What needs to be done: Extract every line below that contains the word "innerHTML".

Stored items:
_ _ _

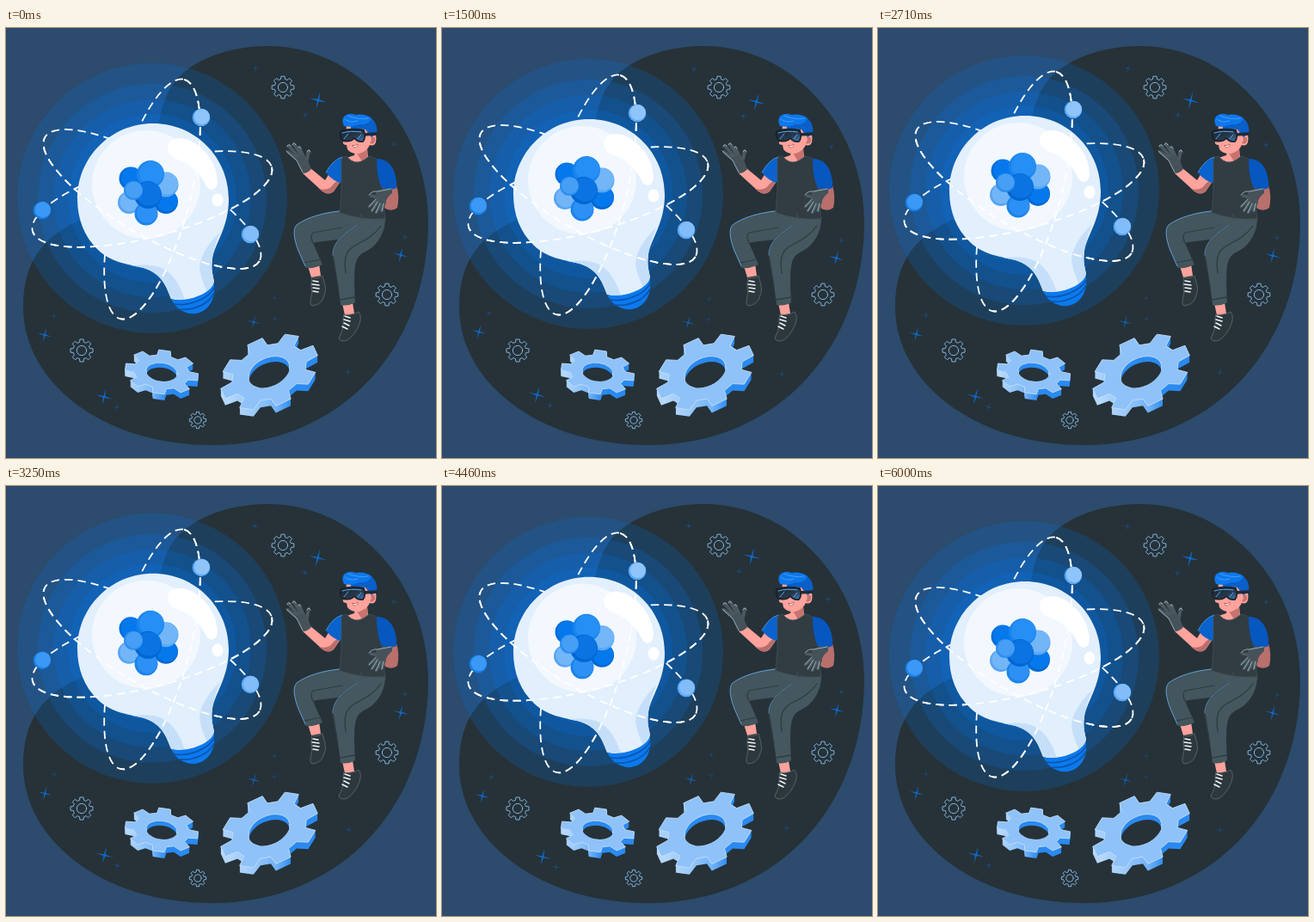
An HTML page for the animation above (6.04 s loop, 500 by 500 pixels).

```html
<!DOCTYPE html>
<html lang="en">
<head>
<meta charset="utf-8">
<title>Idea lab</title>
<style>
html, body { margin: 0; width: 100%; height: 100%; overflow: hidden; background: #2c4b6d; }
svg { display: block; width: 100vw; height: 100vh; }
</style>
</head>
<body>
<svg viewBox="0 0 500 500" fill="none" stroke-linecap="round" stroke-linejoin="round">
  <defs>
    <linearGradient id="side"><stop offset=".05" stop-color="#b5d8fb"/><stop offset=".4" stop-color="#7db9f8"/><stop offset=".6" stop-color="#2a8af0"/></linearGradient>
    <linearGradient id="lens" x2="1" y2="1"><stop stop-color="#16212a"/><stop offset=".6" stop-color="#27394c"/><stop offset="1" stop-color="#3f83c8"/></linearGradient>
  </defs>

  <path fill="#263238" d="M206 52C232 31 267 21 305 21C408 21 491 115 491 225C491 371 391 485 240 485C110 485 20 410 20 325C20 270 45 240 90 222C150 200 172 175 176 130C178 95 186 70 206 52Z"/>

  <g id="stars" fill="#0c6cd2"></g>
  <g id="cogs" stroke="#8cbfee" stroke-width=".9"></g>
  <g id="gears"></g>

  <g id="bulb">
    <g id="glow" fill="#0073e6" fill-opacity=".2"></g>
    <g id="orbits"></g>
    <path fill="#e2effd" d="M171 111C220 111 259 150 259 199C259 232 243 250 240 268C238 282 241 288 242 295C240 310 210 320 192 315C187 302 182 286 160 279C138 274 122 272 107 258C91 243 83 222 83 199C83 150 122 111 171 111Z"/>
    <path fill="#c6dff9" d="M146 276C162 275 176 275 186 282C199 291 204 305 208 316Q199 317 192 315C187 302 182 286 160 279ZM249 237C236 250 225 265 225 280Q227 293 234 307Q241 301 242 295C241 288 238 282 240 268Q241 256 249 237Z"/>
    <circle cx="163" cy="182" r="63" fill="#f3f8fe"/>
    <path fill="#fff" d="M189 135C192 127 205 126 215 131C235 142 245 160 246 178C246 188 238 191 233 184C225 168 215 158 200 153C190 149 186 142 189 135Z"/>
    <ellipse cx="246" cy="200" rx="6.5" ry="7.5" fill="#fff"/>
    <path fill="#0b7aee" d="M192 315C209 320 240 309 242 295V308C240 326 224 336 210 331C202 329 196 323 192 315Z"/>
    <path stroke="#0a55ae" stroke-width="1.700" d="M196 321C212 324 236 315 242 302M201 327C216 329 235 322 241.500 309"/>
    <g id="balls"></g>
    <g id="fronts"></g>
  </g>

  <g id="person">
    <!-- far leg -->
    <path fill="#ffa39c" d="M351 277L364 274L366 288L355 290Z"/>
    <path fill="#2d383d" stroke="#65747a" stroke-width=".7" d="M356 290Q362 292 368 288L371 299Q373 306 369 314Q366 322 356 323Q353 322 354 317Q357 308 355 300Z"/>
    <path stroke="#f2f5f6" stroke-width="1.500" d="M357 294L363 295M356 298L364 299M357 302L364 303M357 306L363 307"/>
    <path fill="#43555d" d="M390 212C370 214 350 220 338 229C333 234 335 246 340 259L349 279Q359 280 368 275L357 250C370 247 382 247 391 245L410 228Z"/>
    <path stroke="#2f3c42" stroke-width="1.200" d="M357 250Q353 243 357 238L391 232M347 273L366 269"/>
    <path stroke="#66a7e4" stroke-width=".9" d="M387 213C369 215 350 220 338 229C333 234 335 246 340 259L348 277"/>
    <!-- near leg -->
    <path fill="#ffa39c" d="M391 320L403 319L405 332L394 334Z"/>
    <path fill="#2d383d" stroke="#65747a" stroke-width=".7" d="M393 333Q402 335 410 330Q414 335 411 344Q406 357 397 363Q388 366 387 360Q393 350 392 341Z"/>
    <path stroke="#f2f5f6" stroke-width="1.500" d="M394 335L400 337M393 339L400 341M393 343L399 346M391 347L397 350"/>
    <path fill="#45575f" d="M388 215L441 221C441 240 430 255 416 261C405 267 404 277 406 319Q398 324 389 322C387 300 382 280 380 264C380 248 396 239 408 229Z"/>
    <path stroke="#2f3c42" stroke-width="1.300" d="M408 229C395 239 380 247 380 264L386 300M388 316L406 313M436 230C422 250 401 250 396 263Q393 270 395 285"/>
    <path stroke="#66a7e4" stroke-width=".7" d="M408 229C395 239 380 247 380 264"/>
    <!-- reaching arm -->
    <path fill="#ffa39c" d="M345 169L354 163L371 177L381 161L394 171L381 190Q375 195 368 190Z"/>
    <path fill="#b96f6c" d="M381 181L392 173L381 190Q375 195 368 190L364 187Q376 190 381 181Z"/>
    <path fill="#0a62cd" d="M391 150Q380 153 372 168Q380 178 389 180L397 158Z"/>
    <path stroke="#4f9ff0" stroke-width=".8" d="M391 150Q380 153 372 168"/>
    <g stroke="#4b585f" stroke-width="4">
      <path d="M340 154L328 144M341 151L329 137M344 149L335 135M347 152L341 139M349 157L352 143"/>
    </g>
    <path fill="#465259" d="M337 151L345 147L351 154L355 164Q351 169 345 169L341 161Z"/>
    <path stroke="#a9c3d5" stroke-width=".8" d="M326 143L338 154L345 168M327 138Q327 134 331 137M333 136Q334 132 337 136M340 139Q341 136 343 140M350 144Q352 140 354 144"/>
    <!-- torso -->
    <path fill="#ffa39c" d="M407 139L420 139L421 151Q408 163 396 151L405 148Z"/>
    <path fill="#c77470" d="M407 144Q414 146 420 139V151L414 155Z"/>
    <path fill="#313d42" stroke="#46535a" stroke-width=".7" d="M396 149Q407 163 422 149Q432 151 437 158L437 190L441 222Q414 224 388 215L390 190L390 152Z"/>
    <path stroke="#465359" d="M388 215Q414 225 441 222M413 217L414 223"/>
    <!-- resting arm -->
    <path fill="#b96f6c" d="M439 181L454 183Q458 196 455 209Q449 214 441 210L437 200Z"/>
    <path fill="#0757c0" d="M431 152Q445 152 451 166Q455 177 454 186Q445 190 437 186Q431 175 431 152Z"/>
    <g stroke="#4b5960" stroke-width="3.500">
      <path d="M433 197L424 195M431 200L423 207M433 202L426 212M437 203L431 214M440 203L437 212"/>
    </g>
    <path fill="#465259" d="M430 191Q439 185 449 187L449 192Q442 197 441 205L431 204Z"/>
    <path stroke="#a9c3d5" stroke-width=".8" d="M422 194Q426 189 432 190L448 187M422 208L430 199M425 213L432 202M430 215L435 204M437 213L439 204"/>
    <!-- head -->
    <path fill="#ffa39c" d="M396 112L426 115Q432 125 430 133Q428 138 423 136Q420 143 411 146Q401 147 397 141L396 136Q391 136 392 132L395 125Z"/>
    <path fill="#c77470" d="M424 127Q430 125 429 132Q427 136 423 134Q426 130 424 127Z"/>
    <path fill="#fff" stroke="#a8474a" stroke-width=".7" d="M403 136.500Q406 138 409 135Q409 139 405 139Z"/>
    <path fill="#0a5fc8" d="M399 103Q417 98 425 105Q433 112 431 123L425 127Q421 123 418 118L401 117Z"/>
    <path fill="#0d78ec" d="M393 114Q389 106 394 102Q400 98 406 101Q417 99 425 105Q422 113 411 112Q402 116 393 114Z"/>
    <path stroke="#55a6f6" stroke-width=".8" d="M394 106Q400 111 409 108M398 102Q409 107 421 105"/>
    <path stroke="#202b31" stroke-width="3.500" d="M416 124L430 123"/>
    <path fill="url(#lens)" stroke="#18232a" stroke-width="1.800" d="M389 120Q402 116 416 119Q419 127 415 132Q409 133 405 128Q401 133 392 131Q387 127 389 120Z"/>
    <path stroke="#60a9eb" d="M391 122Q401 119 413 121M393 129L398 123M409 129L413 124"/>
  </g>
</svg>
<script>
const $ = id => document.getElementById(id);

const polar = (rx, ry, a) => [rx * Math.cos(a), ry * Math.sin(a)].map(v => v.toFixed(2)).join(' ');

// Outline of an eight-toothed wheel, flattened to rx by ry.
function wheel(rx, ry, root) {
  const points = [];
  for (let i = 0; i < 8; i++)
    for (const [da, k] of [[-.25, root], [-.16, 1], [.16, 1], [.25, root]])
      points.push(polar(rx * k, ry * k, i * Math.PI / 4 + da));
  return 'M' + points.join('L') + 'Z';
}

const ring = (rx, ry) => `M${rx} 0A${rx} ${ry} 0 1 0 ${-rx} 0A${rx} ${ry} 0 1 0 ${rx} 0Z`;

const stars = [
  [363, 84, 10.5, 1], [114, 429, 10, 1], [45, 357, 8.5, 1], [459, 264, 9, 1], [288, 342, 8, .8],
  [290, 47, 5, .55], [348, 101, 5.5, .55], [451, 135, 5, .55], [464, 243, 4.5, .6], [312, 314, 4.5, .5],
  [312, 338, 5, .4], [398, 400, 5.5, .5], [56, 335, 5, .5], [129, 441, 5.5, .55]
];
$('stars').innerHTML = stars.map(([x, y, r, o]) => {
  const c = r * .09;
  return `<path opacity="${o}" transform="translate(${x} ${y}) rotate(14)" d="M0 ${-r}L${c} ${-c}L${r} 0L${c} ${c}L0 ${r}L${-c} ${c}L${-r} 0L${-c} ${-c}Z"/>`;
}).join('');

$('cogs').innerHTML = [[322, 69, 13], [443, 310, 13], [88, 375, 13.2], [223, 456, 9.8]].map(([x, y, r]) =>
  `<g transform="translate(${x} ${y})"><path d="${wheel(r, r, .76)}"/><circle r="${r * .43}"/></g>`).join('');

// Thick wheel: stacked side copies under a lighter face.
function gear(x, y, rx, ry, tilt, depth) {
  const d = wheel(rx, ry, .76), hole = ring(rx * .42, ry * .42);
  const at = dy => `transform="translate(${x} ${y + dy}) rotate(${tilt})"`;
  let out = '';
  for (let dy = depth; dy > 0; dy--) out += `<path ${at(dy)} fill="url(#side)" d="${d}"/>`;
  const clip = 'hole' + x;
  return out + `<clipPath id="${clip}"><path ${at(0)} d="${hole}"/></clipPath>
    <path ${at(0)} fill="#8fc2f8" stroke="#c2dffc" stroke-width=".8" d="${d}"/>
    <path ${at(0)} fill="#2a8af0" stroke="#c2dffc" stroke-width=".8" d="${hole}"/>
    <g clip-path="url(#${clip})"><path ${at(depth * .8)} fill="#263238" d="${hole}"/></g>`;
}
$('gears').innerHTML = gear(181, 400, 43, 25.5, 8, 7) + gear(306, 400, 60, 39.5, -25, 8);

$('glow').innerHTML = [157, 133, 115, 98, 84].map(r => `<circle cx="170" cy="198" r="${r}"/>`).join('');

const front = 'M144 0A144 43 0 0 1 -144 0';
const orbit = d => [-75, 30, -15].map(a =>
  `<path transform="translate(170 199) rotate(${a})" stroke="#fff" stroke-width="1.8" stroke-linecap="butt" stroke-dasharray="9.5 6" d="${d}"/>`).join('');
$('orbits').innerHTML = orbit(front + 'A144 43 0 0 1 144 0');

const ball = ([x, y, r, dark, light]) =>
  `<circle cx="${x}" cy="${y}" r="${r}" fill="${dark}"/><circle cx="${x + r * .08}" cy="${y - r * .08}" r="${r * .88}" fill="${light}"/>`;

$('balls').innerHTML = [
  [145, 175, 13.5, '#006ddc', '#0579ec'], [186, 202, 14, '#0068d3', '#0579ec'],
  [143, 203, 13, '#57a5f2', '#73b6f8'], [186, 182, 14.5, '#5ba8f3', '#73b6f8'],
  [163, 216, 13.5, '#1c83ea', '#2c90f4'], [168, 170, 16, '#1a84ec', '#268ff5'],
  [165, 194, 16, '#0067d2', '#0b74e2'], [148, 189, 11, '#2f8fee', '#469ff5']
].map(ball).join('');

$('fronts').innerHTML = orbit(front) + [
  [227, 104, 10.3, '#5ba9f5', '#8fc4fb'], [42, 212, 10.3, '#1a7fe6', '#3b98f5'], [284, 240, 10.3, '#5ba9f5', '#83bdf9']
].map(ball).join('');

function draw(now) {
  const p = Math.min(now % 6040 / 6000, 1);
  const lift = -10 * (1 - Math.abs(2 * p - 1));
  const sway = p < .25 ? 4 * p : p < .75 ? 2 - 4 * p : 4 * p - 4;
  $('bulb').setAttribute('transform', `translate(0 ${lift})`);
  $('stars').setAttribute('transform', `rotate(${sway} 253 244)`);
}

const start = performance.now();
function tick() {
  draw(performance.now() - start);
  requestAnimationFrame(tick);
}
tick();
</script>
</body>
</html>
```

_ _ _

Written response:
$('stars').innerHTML = stars.map(([x, y, r, o]) => {
$('cogs').innerHTML = [[322, 69, 13], [443, 310, 13], [88, 375, 13.2], [223, 456, 9.8]].map(([x, y, r]) =>
$('gears').innerHTML = gear(181, 400, 43, 25.5, 8, 7) + gear(306, 400, 60, 39.5, -25, 8);
$('glow').innerHTML = [157, 133, 115, 98, 84].map(r => `<circle cx="170" cy="198" r="${r}"/>`).join('');
$('orbits').innerHTML = orbit(front + 'A144 43 0 0 1 144 0');
$('balls').innerHTML = [
$('fronts').innerHTML = orbit(front) + [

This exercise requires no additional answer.